■ Work order:
Scan the records for the string "frame" and copy every line that holds it.

■ Collected data entries:
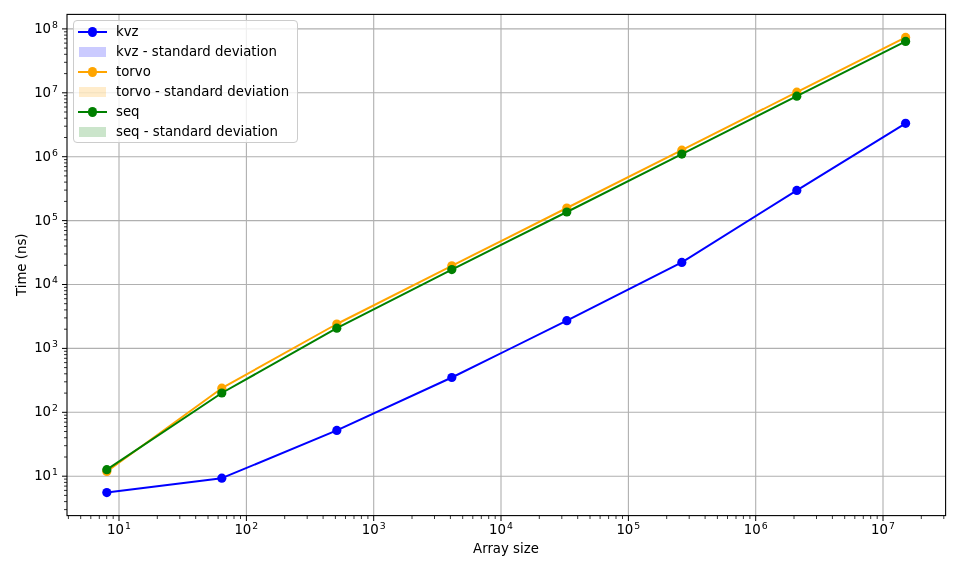
<!DOCTYPE html>
<html lang="en">
<head>
<meta charset="utf-8">
<title>Time by array size</title>
<style>
  :root {
    --paper: #fff;
    --ink: #000;
    --grid: #b0b0b0;
    --legend-border: #ccc;
    --kvz: #00f;
    --torvo: #ffa500;
    --seq: #008000;
  }
  * { box-sizing: border-box; margin: 0; padding: 0; }
  html, body { width: 960px; height: 576px; overflow: hidden; background: var(--paper); }
  .chart {
    position: relative;
    width: 960px;
    height: 576px;
    overflow: hidden;
    color: var(--ink);
    font: 13.3px/20px "DejaVu Sans", sans-serif;
    white-space: nowrap;
  }
  .plot { position: absolute; left: 0; top: 0; display: block; }
  .grid { stroke: var(--grid); stroke-width: 1.1; }
  .ticks { stroke: var(--ink); fill: none; }
  .minor { stroke-width: 0.8; }
  .frame { fill: none; stroke: var(--ink); stroke-width: 1.1; }
  .series { fill: none; stroke-width: 2; stroke-linejoin: round; }
  .kvz { --tone: var(--kvz); }
  .torvo { --tone: var(--torvo); }
  .seq { --tone: var(--seq); }
  .series { stroke: var(--tone); }
  .dot { fill: var(--tone); }

  .scale { position: absolute; display: flex; justify-content: space-between; list-style: none; }
  .scale sup { font-size: 9.3px; line-height: 0; vertical-align: 5px; margin-left: 1px; }
  .scale-y { left: 17px; top: 19px; width: 41px; height: 467px; flex-direction: column; text-align: right; }
  .scale-x { left: 99px; top: 520px; width: 804px; }
  .scale-x li { width: 40px; text-align: center; }

  .axis-title { position: absolute; text-align: center; }
  .axis-title-x { left: 67px; top: 539px; width: 878px; }
  .axis-title-y { left: 12px; top: 15px; width: 20px; height: 500px; writing-mode: vertical-rl; transform: rotate(180deg); }

  .legend {
    position: absolute;
    left: 73px;
    top: 20px;
    width: 225px;
    height: 123px;
    padding: 1px 5px 2px;
    display: grid;
    grid-template-rows: repeat(6, 1fr);
    list-style: none;
    background: rgba(255, 255, 255, 0.8);
    border: 1.3px solid var(--legend-border);
    border-radius: 4px;
  }
  .legend li { display: flex; align-items: center; gap: 10px; }
  .key { position: relative; flex: none; width: 27px; height: 10px; }
  .key-line::before { content: ""; position: absolute; left: -1px; right: -1px; top: 4px; height: 2px; background: var(--tone); }
  .key-line::after { content: ""; position: absolute; left: 9px; top: 0.4px; width: 9.2px; height: 9.2px; border-radius: 50%; background: var(--tone); }
  .key-band { background: var(--tone); border: 1px solid var(--tone); opacity: 0.2; }
</style>
</head>
<body>
<main class="chart">
  <svg class="plot" width="960" height="576" viewBox="0 0 960 576" role="img" aria-label="Log-log line chart of time in nanoseconds by array size for three series">
    <defs>
      <clipPath id="x-range"><rect x="67" y="514" width="879" height="10"/></clipPath>
      <clipPath id="y-range"><rect x="58" y="14" width="10" height="502"/></clipPath>
      <path id="x-decade" d="M38.3 516v3M60.8 516v3M76.7 516v3M89 516v3M99.1 516v3M107.6 516v3M115 516v3M121.5 516v3"/>
      <path id="y-decade" d="M67-19.2h-3M67-30.5h-3M67-38.5h-3M67-44.7h-3M67-49.7h-3M67-54h-3M67-57.7h-3M67-61h-3"/>
      <circle id="point" r="4.6"/>
    </defs>

    <path class="grid" d="M119 14v502M246.4 14v502M373.7 14v502M501 14v502M628.4 14v502M755.7 14v502M883 14v502M67 28.9h879M67 92.8h879M67 156.7h879M67 220.6h879M67 284.5h879M67 348.4h879M67 412.3h879M67 476.2h879"/>

    <path class="ticks major" d="M119 516v5M246.4 516v5M373.7 516v5M501 516v5M628.4 516v5M755.7 516v5M883 516v5M67 28.9h-5M67 92.8h-5M67 156.7h-5M67 220.6h-5M67 284.5h-5M67 348.4h-5M67 412.3h-5M67 476.2h-5"/>
    <g class="ticks minor" clip-path="url(#x-range)">
      <use href="#x-decade" x="-8.3"/>
      <use href="#x-decade" x="119"/>
      <use href="#x-decade" x="246.4"/>
      <use href="#x-decade" x="373.7"/>
      <use href="#x-decade" x="501"/>
      <use href="#x-decade" x="628.4"/>
      <use href="#x-decade" x="755.7"/>
      <use href="#x-decade" x="883"/>
    </g>
    <g class="ticks minor" clip-path="url(#y-range)">
      <use href="#y-decade" y="92.8"/>
      <use href="#y-decade" y="156.7"/>
      <use href="#y-decade" y="220.6"/>
      <use href="#y-decade" y="284.5"/>
      <use href="#y-decade" y="348.4"/>
      <use href="#y-decade" y="412.3"/>
      <use href="#y-decade" y="476.2"/>
      <use href="#y-decade" y="540.1"/>
    </g>

    <g class="kvz">
      <polyline class="series" points="106.8,492.6 221.8,478.2 336.8,430.4 451.8,377.5 566.8,320.7 681.8,262.4 796.8,190.4 905.6,123.3"/>
      <g class="dot">
        <use href="#point" x="106.8" y="492.6"/>
        <use href="#point" x="221.8" y="478.2"/>
        <use href="#point" x="336.8" y="430.4"/>
        <use href="#point" x="451.8" y="377.5"/>
        <use href="#point" x="566.8" y="320.7"/>
        <use href="#point" x="681.8" y="262.4"/>
        <use href="#point" x="796.8" y="190.4"/>
        <use href="#point" x="905.6" y="123.3"/>
      </g>
    </g>
    <g class="torvo">
      <polyline class="series" points="106.8,471.5 221.8,388.2 336.8,324 451.8,265.8 566.8,208 681.8,150.2 796.8,92.2 905.6,37.4"/>
      <g class="dot">
        <use href="#point" x="106.8" y="471.5"/>
        <use href="#point" x="221.8" y="388.2"/>
        <use href="#point" x="336.8" y="324"/>
        <use href="#point" x="451.8" y="265.8"/>
        <use href="#point" x="566.8" y="208"/>
        <use href="#point" x="681.8" y="150.2"/>
        <use href="#point" x="796.8" y="92.2"/>
        <use href="#point" x="905.6" y="37.4"/>
      </g>
    </g>
    <g class="seq">
      <polyline class="series" points="106.8,469.7 221.8,393 336.8,328.2 451.8,269.6 566.8,212 681.8,154.1 796.8,96.2 905.6,41.4"/>
      <g class="dot">
        <use href="#point" x="106.8" y="469.7"/>
        <use href="#point" x="221.8" y="393"/>
        <use href="#point" x="336.8" y="328.2"/>
        <use href="#point" x="451.8" y="269.6"/>
        <use href="#point" x="566.8" y="212"/>
        <use href="#point" x="681.8" y="154.1"/>
        <use href="#point" x="796.8" y="96.2"/>
        <use href="#point" x="905.6" y="41.4"/>
      </g>
    </g>
    <rect class="frame" x="67" y="14.4" width="878.6" height="501.2"/>
  </svg>

  <ul class="scale scale-y">
    <li>10<sup>8</sup></li>
    <li>10<sup>7</sup></li>
    <li>10<sup>6</sup></li>
    <li>10<sup>5</sup></li>
    <li>10<sup>4</sup></li>
    <li>10<sup>3</sup></li>
    <li>10<sup>2</sup></li>
    <li>10<sup>1</sup></li>
  </ul>
  <ul class="scale scale-x">
    <li>10<sup>1</sup></li>
    <li>10<sup>2</sup></li>
    <li>10<sup>3</sup></li>
    <li>10<sup>4</sup></li>
    <li>10<sup>5</sup></li>
    <li>10<sup>6</sup></li>
    <li>10<sup>7</sup></li>
  </ul>
  <p class="axis-title axis-title-x">Array size</p>
  <p class="axis-title axis-title-y">Time (ns)</p>

  <ul class="legend">
    <li class="kvz"><span class="key key-line"></span>kvz</li>
    <li class="kvz"><span class="key key-band"></span>kvz - standard deviation</li>
    <li class="torvo"><span class="key key-line"></span>torvo</li>
    <li class="torvo"><span class="key key-band"></span>torvo - standard deviation</li>
    <li class="seq"><span class="key key-line"></span>seq</li>
    <li class="seq"><span class="key key-band"></span>seq - standard deviation</li>
  </ul>
</main>
</body>
</html>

■ Exercise solution:
  .frame { fill: none; stroke: var(--ink); stroke-width: 1.1; }
    <rect class="frame" x="67" y="14.4" width="878.6" height="501.2"/>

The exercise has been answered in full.